_WHAT TO WORK ON_
Search the data for the word "stone". Reproduce every line where it is found.

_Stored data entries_
+++

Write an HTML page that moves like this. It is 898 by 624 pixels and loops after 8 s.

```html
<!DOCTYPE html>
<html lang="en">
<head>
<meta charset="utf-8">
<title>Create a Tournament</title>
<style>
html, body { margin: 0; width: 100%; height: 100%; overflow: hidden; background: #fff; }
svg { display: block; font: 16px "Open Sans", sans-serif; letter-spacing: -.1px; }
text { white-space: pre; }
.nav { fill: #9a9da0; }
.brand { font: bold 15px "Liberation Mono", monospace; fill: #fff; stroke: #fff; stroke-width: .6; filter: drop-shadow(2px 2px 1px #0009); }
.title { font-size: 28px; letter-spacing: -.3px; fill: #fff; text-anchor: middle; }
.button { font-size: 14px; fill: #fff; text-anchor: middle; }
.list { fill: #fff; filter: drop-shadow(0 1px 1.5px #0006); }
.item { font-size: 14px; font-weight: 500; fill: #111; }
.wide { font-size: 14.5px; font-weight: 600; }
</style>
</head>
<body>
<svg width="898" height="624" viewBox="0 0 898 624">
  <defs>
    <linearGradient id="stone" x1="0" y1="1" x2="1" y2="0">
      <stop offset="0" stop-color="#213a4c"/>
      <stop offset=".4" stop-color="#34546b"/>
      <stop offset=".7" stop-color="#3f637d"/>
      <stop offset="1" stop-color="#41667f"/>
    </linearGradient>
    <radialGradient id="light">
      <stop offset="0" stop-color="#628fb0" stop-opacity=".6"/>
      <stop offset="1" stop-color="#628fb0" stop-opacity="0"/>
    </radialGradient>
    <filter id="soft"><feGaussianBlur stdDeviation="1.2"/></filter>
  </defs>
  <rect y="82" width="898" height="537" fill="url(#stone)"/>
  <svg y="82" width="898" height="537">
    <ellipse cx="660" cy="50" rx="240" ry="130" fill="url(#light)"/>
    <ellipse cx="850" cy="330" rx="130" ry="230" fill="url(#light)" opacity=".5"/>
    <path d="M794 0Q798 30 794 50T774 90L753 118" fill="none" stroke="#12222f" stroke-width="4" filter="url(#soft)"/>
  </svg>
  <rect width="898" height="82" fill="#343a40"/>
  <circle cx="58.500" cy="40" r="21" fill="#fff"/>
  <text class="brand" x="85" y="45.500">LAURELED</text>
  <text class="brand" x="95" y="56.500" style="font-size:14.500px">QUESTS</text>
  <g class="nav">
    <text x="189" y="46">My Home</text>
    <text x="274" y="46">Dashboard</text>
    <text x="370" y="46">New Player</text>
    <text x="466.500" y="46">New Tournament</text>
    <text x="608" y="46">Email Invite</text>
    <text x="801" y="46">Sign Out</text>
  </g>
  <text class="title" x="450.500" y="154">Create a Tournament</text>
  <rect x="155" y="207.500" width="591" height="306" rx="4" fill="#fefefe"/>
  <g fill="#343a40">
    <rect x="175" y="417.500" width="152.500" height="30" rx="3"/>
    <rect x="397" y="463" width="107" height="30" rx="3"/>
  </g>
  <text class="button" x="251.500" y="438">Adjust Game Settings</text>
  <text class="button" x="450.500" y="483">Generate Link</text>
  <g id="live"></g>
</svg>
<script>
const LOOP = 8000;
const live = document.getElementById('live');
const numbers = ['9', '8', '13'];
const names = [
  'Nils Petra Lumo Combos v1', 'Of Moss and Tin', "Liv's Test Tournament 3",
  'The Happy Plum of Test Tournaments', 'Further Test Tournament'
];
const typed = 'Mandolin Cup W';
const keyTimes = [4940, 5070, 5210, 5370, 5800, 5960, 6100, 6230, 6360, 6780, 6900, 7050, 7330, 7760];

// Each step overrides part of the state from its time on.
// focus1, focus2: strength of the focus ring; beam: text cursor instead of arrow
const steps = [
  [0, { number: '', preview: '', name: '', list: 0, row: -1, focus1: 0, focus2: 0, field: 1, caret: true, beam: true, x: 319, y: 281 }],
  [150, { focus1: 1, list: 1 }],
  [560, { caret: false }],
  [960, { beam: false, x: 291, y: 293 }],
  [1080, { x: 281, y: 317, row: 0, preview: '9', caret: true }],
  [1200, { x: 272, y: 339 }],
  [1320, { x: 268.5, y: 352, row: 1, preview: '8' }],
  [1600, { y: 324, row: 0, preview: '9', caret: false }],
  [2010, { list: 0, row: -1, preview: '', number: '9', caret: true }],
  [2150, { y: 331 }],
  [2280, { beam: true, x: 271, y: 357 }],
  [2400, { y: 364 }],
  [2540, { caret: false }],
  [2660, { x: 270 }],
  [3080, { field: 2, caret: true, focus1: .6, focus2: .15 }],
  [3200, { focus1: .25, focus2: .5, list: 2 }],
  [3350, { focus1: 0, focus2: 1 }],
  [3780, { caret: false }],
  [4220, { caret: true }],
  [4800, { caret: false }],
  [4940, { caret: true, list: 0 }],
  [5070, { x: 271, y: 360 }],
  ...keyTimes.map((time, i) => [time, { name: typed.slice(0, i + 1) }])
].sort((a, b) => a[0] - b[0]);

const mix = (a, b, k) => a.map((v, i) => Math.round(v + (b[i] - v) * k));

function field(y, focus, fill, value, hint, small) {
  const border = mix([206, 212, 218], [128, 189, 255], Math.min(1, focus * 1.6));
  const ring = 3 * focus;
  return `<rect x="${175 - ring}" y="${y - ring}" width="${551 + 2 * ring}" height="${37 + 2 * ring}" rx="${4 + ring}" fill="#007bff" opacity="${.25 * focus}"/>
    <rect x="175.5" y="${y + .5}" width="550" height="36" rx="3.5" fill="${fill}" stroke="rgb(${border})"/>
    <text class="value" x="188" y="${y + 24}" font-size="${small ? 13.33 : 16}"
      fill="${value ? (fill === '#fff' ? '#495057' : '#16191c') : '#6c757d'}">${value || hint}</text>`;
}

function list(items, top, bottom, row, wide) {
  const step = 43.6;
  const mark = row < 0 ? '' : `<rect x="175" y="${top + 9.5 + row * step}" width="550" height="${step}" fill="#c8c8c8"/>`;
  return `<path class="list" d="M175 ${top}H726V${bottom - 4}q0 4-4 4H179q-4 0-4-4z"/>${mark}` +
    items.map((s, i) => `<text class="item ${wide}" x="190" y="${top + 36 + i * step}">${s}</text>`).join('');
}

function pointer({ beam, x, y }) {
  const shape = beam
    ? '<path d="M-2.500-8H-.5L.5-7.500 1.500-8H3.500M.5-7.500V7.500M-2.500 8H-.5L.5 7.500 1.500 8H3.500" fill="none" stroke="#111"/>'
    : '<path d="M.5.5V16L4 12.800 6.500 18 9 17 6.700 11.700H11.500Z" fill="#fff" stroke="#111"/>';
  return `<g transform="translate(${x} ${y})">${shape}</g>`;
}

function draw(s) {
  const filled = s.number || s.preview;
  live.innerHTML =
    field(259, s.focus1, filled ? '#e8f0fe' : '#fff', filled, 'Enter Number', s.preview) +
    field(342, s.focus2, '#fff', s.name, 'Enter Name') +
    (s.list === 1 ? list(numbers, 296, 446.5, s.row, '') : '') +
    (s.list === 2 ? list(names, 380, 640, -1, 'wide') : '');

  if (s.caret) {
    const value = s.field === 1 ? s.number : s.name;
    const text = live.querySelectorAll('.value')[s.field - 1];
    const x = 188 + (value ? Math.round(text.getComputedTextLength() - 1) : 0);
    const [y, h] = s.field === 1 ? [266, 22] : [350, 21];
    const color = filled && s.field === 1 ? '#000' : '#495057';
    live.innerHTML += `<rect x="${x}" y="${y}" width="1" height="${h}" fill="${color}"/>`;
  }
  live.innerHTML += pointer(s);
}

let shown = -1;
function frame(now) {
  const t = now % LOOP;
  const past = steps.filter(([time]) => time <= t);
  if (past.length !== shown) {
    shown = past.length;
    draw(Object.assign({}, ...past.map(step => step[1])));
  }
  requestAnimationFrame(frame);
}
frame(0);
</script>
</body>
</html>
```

+++

_SOLUTION FOR THIS PROBLEM_
    <linearGradient id="stone" x1="0" y1="1" x2="1" y2="0">
  <rect y="82" width="898" height="537" fill="url(#stone)"/>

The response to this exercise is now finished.